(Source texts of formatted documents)
##########

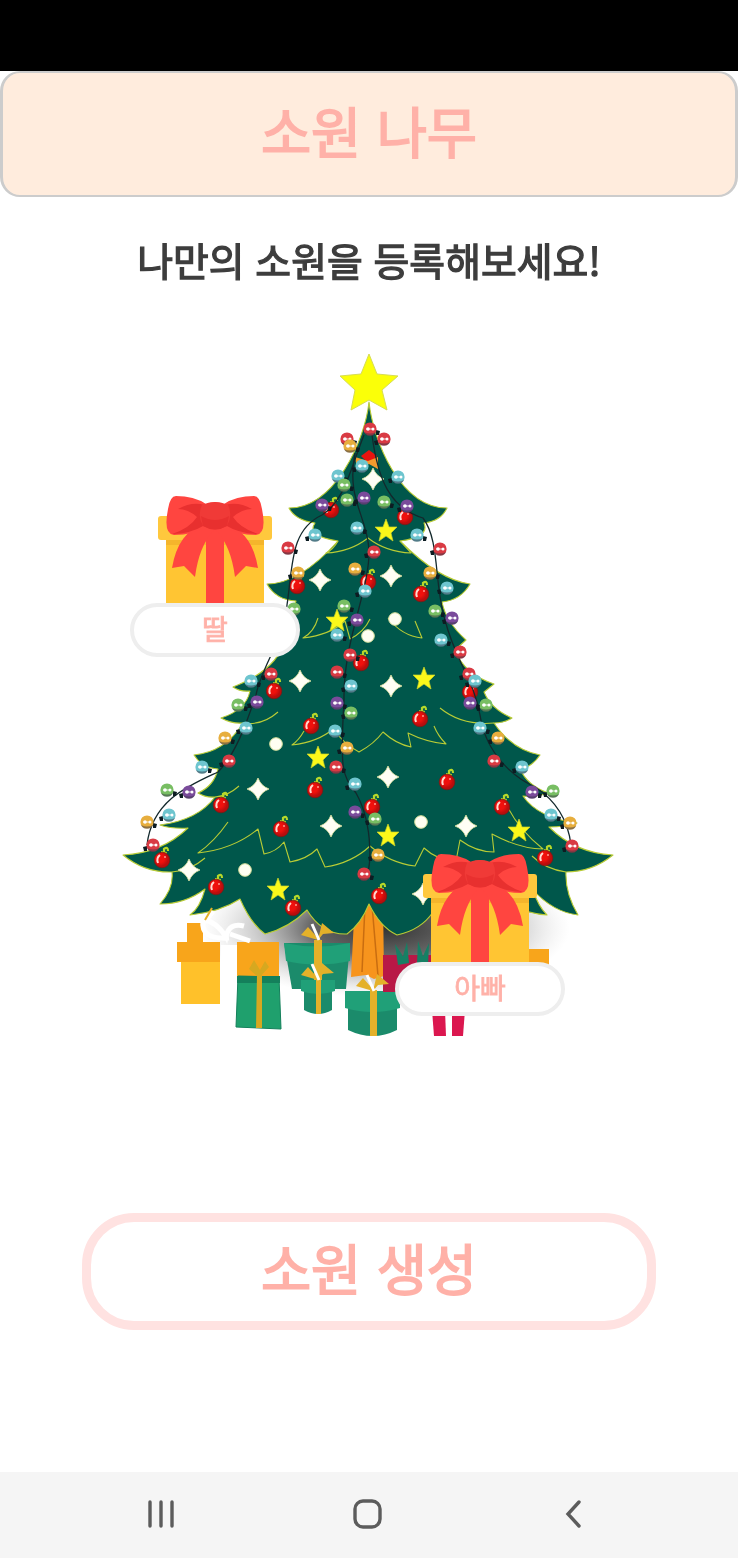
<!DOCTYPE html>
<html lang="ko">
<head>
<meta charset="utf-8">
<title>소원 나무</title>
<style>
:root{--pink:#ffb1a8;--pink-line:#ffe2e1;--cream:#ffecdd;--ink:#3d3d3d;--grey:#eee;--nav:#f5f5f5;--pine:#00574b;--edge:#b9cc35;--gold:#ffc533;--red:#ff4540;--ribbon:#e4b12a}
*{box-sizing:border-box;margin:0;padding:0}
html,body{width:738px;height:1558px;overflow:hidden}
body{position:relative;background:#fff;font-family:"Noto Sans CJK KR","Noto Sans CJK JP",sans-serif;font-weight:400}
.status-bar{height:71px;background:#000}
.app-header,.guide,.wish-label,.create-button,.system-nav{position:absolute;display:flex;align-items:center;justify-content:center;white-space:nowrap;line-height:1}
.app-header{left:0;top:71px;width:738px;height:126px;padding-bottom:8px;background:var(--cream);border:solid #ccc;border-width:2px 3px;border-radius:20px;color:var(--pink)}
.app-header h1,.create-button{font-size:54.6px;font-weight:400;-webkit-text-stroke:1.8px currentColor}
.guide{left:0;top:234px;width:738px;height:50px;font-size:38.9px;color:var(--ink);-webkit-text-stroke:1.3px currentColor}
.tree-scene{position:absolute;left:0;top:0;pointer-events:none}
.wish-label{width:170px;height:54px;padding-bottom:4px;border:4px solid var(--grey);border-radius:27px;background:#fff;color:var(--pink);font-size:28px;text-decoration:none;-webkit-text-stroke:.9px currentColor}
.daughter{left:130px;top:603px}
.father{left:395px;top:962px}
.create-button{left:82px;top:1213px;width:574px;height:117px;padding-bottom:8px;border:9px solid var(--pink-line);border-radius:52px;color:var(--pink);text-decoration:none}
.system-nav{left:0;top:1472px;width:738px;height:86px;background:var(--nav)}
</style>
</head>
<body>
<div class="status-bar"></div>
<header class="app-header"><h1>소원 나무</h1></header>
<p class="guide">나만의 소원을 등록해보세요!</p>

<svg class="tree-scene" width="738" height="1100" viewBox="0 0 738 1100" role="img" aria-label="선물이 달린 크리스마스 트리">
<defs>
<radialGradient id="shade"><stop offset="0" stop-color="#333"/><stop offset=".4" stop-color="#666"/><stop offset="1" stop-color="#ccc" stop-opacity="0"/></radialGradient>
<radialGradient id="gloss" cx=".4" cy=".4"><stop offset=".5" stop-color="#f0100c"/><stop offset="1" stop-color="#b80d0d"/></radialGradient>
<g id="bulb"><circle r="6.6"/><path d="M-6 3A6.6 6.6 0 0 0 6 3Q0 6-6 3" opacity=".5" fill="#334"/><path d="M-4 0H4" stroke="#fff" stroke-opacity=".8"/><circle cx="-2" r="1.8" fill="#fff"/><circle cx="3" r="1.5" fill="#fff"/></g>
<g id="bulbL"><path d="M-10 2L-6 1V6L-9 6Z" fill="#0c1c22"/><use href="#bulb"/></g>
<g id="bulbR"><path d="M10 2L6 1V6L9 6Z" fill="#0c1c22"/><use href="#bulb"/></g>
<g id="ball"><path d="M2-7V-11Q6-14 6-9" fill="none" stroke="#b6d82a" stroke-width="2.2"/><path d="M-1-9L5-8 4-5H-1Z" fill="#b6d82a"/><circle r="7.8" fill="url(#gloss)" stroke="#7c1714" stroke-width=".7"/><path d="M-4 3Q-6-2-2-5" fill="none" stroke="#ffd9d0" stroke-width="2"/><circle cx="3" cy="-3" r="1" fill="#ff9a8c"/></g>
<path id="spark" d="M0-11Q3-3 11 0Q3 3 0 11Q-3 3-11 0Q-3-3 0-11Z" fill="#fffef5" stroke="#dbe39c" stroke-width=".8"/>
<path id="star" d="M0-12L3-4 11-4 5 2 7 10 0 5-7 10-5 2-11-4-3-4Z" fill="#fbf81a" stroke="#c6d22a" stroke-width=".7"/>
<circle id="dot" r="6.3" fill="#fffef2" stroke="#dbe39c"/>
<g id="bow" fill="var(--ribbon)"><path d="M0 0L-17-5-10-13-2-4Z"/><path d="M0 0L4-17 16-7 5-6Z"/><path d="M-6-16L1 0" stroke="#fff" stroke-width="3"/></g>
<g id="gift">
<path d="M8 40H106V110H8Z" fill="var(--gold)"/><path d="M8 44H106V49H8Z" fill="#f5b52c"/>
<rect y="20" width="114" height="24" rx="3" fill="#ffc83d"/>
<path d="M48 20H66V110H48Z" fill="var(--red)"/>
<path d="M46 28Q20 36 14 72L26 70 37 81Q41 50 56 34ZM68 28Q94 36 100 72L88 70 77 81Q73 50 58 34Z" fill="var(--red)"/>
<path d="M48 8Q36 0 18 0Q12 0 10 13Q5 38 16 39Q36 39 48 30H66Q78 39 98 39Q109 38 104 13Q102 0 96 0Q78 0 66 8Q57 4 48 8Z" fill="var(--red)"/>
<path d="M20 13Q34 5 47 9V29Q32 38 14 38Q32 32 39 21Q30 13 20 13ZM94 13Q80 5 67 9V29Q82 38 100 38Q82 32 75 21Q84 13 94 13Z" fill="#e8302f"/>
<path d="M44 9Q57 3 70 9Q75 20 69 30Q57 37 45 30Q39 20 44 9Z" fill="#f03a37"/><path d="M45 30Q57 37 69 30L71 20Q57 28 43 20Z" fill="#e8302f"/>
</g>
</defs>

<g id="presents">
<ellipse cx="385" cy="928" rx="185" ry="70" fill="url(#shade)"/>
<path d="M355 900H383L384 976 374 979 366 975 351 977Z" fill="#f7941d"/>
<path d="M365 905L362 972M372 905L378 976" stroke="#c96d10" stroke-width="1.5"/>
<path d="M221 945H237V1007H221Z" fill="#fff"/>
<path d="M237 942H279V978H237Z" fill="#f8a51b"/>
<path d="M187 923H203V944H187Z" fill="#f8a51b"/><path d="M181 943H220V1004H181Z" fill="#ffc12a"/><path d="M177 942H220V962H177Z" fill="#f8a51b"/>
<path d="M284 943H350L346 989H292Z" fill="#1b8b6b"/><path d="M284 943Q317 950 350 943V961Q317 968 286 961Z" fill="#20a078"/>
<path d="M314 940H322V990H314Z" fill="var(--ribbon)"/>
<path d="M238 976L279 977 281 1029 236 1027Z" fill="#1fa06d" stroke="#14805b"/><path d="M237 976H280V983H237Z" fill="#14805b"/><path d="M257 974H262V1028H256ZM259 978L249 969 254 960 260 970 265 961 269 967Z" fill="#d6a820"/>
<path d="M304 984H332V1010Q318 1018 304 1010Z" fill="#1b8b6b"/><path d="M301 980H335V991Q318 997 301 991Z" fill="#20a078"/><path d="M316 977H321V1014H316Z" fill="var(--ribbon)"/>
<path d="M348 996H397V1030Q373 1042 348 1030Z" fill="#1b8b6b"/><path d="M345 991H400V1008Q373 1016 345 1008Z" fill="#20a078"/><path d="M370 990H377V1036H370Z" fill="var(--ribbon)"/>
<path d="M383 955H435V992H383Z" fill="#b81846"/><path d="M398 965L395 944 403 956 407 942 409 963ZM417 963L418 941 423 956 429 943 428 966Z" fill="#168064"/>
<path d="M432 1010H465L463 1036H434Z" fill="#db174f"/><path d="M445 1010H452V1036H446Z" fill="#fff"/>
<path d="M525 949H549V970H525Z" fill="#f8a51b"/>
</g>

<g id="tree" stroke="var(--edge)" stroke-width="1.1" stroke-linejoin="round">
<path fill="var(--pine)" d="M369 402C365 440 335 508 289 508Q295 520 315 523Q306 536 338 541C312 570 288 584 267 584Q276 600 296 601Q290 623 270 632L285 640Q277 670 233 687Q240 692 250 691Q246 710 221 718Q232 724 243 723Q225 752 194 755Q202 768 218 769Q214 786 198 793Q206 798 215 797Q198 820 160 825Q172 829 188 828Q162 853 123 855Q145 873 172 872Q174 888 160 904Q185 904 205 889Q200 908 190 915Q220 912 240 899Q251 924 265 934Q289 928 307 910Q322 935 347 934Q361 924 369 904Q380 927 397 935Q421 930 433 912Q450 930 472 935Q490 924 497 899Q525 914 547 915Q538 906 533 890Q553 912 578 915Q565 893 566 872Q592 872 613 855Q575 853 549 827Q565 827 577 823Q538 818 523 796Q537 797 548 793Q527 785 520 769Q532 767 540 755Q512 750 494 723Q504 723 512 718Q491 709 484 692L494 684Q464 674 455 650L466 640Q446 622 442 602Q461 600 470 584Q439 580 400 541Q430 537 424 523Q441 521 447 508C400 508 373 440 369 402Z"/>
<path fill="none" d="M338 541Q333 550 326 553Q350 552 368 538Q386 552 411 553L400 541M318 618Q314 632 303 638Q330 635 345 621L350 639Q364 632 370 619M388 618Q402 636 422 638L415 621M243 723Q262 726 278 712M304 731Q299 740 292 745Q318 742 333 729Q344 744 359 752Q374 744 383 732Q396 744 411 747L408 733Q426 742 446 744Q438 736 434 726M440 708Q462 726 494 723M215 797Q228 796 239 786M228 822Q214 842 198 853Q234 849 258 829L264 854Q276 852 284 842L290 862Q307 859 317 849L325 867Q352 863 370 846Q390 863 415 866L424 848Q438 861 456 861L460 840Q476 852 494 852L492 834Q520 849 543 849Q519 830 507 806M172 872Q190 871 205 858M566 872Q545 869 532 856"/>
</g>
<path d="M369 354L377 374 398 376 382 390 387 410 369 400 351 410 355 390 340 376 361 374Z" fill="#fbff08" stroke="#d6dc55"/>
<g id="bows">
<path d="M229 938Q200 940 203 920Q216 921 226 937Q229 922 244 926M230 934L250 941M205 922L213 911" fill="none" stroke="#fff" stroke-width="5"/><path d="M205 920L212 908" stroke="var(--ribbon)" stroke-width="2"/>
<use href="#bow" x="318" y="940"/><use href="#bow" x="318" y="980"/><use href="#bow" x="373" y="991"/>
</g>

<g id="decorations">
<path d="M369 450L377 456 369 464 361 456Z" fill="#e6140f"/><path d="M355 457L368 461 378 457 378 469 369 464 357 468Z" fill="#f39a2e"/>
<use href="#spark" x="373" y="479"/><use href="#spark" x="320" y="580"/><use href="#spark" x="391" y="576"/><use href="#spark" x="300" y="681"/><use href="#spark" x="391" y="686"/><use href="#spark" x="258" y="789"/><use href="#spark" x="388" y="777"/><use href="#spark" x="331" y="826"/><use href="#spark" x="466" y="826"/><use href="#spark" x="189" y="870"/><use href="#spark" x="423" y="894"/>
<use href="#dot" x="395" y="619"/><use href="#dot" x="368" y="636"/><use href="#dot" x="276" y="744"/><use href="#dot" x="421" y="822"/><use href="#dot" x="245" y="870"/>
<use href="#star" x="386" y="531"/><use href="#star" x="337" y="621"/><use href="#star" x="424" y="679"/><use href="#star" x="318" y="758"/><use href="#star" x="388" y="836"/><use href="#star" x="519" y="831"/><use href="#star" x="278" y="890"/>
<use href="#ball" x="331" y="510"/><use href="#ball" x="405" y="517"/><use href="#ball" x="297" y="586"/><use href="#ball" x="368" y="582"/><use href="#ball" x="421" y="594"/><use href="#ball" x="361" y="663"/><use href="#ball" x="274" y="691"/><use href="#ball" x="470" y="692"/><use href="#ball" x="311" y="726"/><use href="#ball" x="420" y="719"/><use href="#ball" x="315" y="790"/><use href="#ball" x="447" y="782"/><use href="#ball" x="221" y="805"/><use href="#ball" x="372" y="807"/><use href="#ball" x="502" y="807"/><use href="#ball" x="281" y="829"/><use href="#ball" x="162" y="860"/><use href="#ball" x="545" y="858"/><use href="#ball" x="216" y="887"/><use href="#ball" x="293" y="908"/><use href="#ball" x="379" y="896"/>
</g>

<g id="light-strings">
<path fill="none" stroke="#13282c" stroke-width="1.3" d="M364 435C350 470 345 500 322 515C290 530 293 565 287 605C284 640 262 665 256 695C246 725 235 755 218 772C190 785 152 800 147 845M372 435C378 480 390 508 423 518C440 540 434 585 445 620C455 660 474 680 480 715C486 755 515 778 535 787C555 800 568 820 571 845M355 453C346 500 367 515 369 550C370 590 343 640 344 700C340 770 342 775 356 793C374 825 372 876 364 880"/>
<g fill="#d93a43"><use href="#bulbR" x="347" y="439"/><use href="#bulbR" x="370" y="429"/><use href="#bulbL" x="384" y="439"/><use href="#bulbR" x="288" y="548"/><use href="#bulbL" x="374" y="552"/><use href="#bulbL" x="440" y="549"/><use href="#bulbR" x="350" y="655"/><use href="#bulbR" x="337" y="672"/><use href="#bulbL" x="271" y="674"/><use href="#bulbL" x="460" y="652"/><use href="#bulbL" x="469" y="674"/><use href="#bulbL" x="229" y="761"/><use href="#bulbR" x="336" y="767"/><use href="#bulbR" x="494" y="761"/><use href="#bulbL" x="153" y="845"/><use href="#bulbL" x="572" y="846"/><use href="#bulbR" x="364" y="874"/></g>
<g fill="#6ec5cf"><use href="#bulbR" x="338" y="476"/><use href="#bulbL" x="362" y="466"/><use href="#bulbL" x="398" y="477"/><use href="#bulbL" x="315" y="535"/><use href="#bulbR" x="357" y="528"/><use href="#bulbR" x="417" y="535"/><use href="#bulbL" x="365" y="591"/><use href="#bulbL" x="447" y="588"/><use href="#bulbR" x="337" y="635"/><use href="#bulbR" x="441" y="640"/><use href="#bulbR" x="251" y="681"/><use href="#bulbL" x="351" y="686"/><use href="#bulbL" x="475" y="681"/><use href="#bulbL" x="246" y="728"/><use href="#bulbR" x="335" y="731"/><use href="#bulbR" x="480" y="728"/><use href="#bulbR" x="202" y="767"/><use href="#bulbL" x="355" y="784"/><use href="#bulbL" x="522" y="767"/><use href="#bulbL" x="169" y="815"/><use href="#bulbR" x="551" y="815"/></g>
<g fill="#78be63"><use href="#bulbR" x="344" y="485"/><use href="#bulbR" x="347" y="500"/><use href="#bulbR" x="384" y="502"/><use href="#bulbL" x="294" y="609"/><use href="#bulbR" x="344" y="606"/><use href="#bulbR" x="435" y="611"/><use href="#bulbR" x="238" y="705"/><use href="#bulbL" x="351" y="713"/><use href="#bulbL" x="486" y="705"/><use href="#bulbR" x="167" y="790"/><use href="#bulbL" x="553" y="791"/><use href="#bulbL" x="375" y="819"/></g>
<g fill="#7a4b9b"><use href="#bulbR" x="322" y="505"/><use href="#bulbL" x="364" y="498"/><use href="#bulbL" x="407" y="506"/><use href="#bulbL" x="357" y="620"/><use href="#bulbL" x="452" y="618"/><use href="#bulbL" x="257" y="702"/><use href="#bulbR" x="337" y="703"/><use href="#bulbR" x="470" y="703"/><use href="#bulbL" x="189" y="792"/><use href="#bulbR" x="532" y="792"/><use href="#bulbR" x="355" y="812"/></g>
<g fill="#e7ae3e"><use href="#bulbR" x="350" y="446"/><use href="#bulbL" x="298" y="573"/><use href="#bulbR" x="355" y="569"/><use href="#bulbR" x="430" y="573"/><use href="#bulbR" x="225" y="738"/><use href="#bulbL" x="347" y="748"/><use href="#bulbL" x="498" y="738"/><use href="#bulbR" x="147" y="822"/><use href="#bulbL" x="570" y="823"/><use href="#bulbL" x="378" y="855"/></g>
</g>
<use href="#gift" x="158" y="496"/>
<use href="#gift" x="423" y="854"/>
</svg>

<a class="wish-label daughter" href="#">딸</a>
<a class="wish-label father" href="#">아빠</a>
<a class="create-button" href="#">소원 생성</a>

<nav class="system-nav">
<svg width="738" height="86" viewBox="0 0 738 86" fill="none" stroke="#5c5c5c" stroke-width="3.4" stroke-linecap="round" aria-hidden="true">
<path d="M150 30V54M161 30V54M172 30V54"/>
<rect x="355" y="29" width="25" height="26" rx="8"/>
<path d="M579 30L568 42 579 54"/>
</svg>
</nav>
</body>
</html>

##########

Look through the records for the string "wish". Copy every line that has it.

.app-header,.guide,.wish-label,.create-button,.system-nav{position:absolute;display:flex;align-items:center;justify-content:center;white-space:nowrap;line-height:1}
.wish-label{width:170px;height:54px;padding-bottom:4px;border:4px solid var(--grey);border-radius:27px;background:#fff;color:var(--pink);font-size:28px;text-decoration:none;-webkit-text-stroke:.9px currentColor}
<a class="wish-label daughter" href="#">딸</a>
<a class="wish-label father" href="#">아빠</a>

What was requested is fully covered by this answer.